* Work request: Take each line from the material below that includes the string "space" and copy it.

:: Records for the exercise ::

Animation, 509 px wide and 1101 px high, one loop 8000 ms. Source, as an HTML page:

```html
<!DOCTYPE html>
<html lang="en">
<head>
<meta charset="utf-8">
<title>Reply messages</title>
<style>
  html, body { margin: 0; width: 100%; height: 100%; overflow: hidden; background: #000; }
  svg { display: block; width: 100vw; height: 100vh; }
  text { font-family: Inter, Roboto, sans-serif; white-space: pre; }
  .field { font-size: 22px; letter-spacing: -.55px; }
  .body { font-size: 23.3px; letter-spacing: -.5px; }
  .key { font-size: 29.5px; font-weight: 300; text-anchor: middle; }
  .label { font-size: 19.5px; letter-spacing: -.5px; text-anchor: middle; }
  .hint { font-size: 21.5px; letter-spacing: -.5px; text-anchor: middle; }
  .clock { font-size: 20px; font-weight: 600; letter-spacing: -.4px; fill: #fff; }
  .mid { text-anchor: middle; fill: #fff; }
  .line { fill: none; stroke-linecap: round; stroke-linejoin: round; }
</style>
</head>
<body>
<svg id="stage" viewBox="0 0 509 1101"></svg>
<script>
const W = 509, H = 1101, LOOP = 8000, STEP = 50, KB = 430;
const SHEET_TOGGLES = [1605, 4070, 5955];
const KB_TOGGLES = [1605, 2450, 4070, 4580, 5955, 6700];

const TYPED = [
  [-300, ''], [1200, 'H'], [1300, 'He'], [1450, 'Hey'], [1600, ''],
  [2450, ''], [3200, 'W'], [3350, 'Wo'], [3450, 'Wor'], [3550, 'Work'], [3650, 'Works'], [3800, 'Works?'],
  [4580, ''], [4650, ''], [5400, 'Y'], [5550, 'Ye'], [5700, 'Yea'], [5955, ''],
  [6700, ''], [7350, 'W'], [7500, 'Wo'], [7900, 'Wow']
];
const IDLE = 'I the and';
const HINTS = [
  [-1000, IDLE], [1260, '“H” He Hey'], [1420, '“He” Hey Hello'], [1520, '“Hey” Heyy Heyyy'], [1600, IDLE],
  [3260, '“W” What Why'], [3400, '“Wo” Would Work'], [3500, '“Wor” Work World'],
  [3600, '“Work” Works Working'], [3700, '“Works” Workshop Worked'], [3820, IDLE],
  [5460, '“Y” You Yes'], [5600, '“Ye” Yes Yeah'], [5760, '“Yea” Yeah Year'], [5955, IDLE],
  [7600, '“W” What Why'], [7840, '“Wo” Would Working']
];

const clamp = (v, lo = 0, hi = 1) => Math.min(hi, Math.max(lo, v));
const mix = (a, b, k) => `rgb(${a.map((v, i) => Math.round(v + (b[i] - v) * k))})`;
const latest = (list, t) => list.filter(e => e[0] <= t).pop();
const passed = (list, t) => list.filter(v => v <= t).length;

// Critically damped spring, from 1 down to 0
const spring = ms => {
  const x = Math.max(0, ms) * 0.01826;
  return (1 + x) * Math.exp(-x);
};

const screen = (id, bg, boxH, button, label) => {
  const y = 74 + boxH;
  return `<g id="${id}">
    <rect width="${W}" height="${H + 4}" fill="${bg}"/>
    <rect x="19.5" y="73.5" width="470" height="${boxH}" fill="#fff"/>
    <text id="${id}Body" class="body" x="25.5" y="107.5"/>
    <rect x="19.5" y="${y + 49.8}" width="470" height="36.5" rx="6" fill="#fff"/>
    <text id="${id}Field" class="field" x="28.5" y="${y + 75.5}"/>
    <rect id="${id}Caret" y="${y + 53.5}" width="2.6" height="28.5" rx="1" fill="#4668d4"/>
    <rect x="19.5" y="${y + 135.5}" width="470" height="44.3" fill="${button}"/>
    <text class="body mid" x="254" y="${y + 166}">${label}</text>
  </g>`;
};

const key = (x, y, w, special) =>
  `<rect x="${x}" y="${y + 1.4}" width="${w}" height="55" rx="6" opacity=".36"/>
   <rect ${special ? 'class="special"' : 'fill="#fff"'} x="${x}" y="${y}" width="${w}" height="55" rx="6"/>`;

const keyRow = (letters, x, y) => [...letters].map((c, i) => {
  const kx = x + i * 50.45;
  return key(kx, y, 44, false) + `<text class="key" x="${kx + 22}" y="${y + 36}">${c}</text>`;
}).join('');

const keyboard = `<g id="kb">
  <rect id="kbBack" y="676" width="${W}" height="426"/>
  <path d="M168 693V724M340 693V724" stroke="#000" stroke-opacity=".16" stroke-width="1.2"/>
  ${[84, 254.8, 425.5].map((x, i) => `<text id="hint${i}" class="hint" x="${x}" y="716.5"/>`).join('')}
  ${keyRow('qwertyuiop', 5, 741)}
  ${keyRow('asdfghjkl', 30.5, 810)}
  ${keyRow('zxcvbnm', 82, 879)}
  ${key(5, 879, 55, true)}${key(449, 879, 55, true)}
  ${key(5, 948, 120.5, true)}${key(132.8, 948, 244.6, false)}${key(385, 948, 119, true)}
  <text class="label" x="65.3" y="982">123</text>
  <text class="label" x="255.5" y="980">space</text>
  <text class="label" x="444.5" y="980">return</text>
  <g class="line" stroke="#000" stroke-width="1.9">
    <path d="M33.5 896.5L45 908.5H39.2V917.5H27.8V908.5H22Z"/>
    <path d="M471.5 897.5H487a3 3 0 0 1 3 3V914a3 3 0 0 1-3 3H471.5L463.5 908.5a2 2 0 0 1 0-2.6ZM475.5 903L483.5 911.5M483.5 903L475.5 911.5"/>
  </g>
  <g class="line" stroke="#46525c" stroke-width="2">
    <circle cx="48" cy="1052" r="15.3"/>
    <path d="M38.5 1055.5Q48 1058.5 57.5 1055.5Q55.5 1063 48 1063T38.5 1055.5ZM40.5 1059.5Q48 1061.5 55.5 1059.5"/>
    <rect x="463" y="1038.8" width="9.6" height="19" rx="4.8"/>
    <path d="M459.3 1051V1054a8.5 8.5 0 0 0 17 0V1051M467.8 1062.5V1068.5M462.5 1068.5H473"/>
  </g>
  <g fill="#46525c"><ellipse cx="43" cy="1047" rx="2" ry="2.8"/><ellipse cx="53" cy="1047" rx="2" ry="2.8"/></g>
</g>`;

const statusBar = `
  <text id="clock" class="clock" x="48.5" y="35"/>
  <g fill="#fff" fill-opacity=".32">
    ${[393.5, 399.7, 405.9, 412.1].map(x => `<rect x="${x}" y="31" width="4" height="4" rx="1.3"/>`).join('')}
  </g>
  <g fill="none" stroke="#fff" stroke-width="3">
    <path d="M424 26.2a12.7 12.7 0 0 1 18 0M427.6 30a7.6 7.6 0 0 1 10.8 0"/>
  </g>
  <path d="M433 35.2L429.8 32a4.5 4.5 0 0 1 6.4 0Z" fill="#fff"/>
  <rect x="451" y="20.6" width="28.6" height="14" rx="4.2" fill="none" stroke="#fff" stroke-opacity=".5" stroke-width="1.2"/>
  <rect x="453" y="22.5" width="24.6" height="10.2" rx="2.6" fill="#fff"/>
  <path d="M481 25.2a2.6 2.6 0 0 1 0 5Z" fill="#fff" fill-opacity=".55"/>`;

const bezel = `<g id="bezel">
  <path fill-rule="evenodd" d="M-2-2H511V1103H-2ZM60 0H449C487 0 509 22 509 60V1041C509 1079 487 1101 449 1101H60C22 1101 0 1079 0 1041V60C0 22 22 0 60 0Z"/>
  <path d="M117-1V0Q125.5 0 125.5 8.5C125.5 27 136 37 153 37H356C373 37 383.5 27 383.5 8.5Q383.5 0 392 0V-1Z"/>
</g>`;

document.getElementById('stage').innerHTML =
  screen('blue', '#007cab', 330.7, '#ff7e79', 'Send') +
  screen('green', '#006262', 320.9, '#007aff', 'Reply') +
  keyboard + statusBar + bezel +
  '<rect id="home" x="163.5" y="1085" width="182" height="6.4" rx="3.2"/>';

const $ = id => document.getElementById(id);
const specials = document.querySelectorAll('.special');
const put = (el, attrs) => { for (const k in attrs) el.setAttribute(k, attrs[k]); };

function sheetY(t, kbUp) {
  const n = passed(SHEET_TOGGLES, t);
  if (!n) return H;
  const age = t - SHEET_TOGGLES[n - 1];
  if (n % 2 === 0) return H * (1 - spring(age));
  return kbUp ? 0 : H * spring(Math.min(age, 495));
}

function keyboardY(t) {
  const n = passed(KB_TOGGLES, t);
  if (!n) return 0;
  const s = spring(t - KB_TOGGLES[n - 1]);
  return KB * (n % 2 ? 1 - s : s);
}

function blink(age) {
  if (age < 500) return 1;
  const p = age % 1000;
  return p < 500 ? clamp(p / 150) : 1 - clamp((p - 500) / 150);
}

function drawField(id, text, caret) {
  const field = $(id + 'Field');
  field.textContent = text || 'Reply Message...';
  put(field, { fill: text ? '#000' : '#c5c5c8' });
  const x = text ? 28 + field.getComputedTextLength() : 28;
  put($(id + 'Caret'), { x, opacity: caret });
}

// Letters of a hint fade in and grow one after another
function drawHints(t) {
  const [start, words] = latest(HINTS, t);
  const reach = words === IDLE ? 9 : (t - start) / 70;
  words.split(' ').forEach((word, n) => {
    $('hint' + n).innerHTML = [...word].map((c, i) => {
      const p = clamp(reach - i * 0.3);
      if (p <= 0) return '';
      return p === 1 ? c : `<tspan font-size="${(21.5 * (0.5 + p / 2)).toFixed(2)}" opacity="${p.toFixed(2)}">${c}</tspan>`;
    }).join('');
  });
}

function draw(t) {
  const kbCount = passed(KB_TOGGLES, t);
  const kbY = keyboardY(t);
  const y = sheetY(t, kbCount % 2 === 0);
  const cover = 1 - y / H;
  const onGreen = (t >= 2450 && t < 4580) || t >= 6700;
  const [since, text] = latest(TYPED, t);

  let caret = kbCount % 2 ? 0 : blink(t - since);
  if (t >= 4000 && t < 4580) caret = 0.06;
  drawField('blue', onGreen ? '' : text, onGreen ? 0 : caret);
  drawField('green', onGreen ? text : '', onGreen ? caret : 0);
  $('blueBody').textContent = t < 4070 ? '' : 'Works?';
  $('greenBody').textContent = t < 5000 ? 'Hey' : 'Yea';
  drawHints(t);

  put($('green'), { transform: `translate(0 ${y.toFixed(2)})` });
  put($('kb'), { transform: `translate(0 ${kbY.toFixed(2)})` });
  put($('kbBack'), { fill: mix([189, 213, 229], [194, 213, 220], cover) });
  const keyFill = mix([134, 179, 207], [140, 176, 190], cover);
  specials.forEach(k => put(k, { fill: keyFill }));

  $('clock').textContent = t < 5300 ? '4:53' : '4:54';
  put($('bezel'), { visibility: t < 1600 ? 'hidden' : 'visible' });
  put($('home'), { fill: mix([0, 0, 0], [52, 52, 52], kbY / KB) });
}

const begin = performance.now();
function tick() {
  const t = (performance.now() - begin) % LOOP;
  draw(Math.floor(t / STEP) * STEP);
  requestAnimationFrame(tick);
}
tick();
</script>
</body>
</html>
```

:::

* Output of the task:
  text { font-family: Inter, Roboto, sans-serif; white-space: pre; }
  <text class="label" x="255.5" y="980">space</text>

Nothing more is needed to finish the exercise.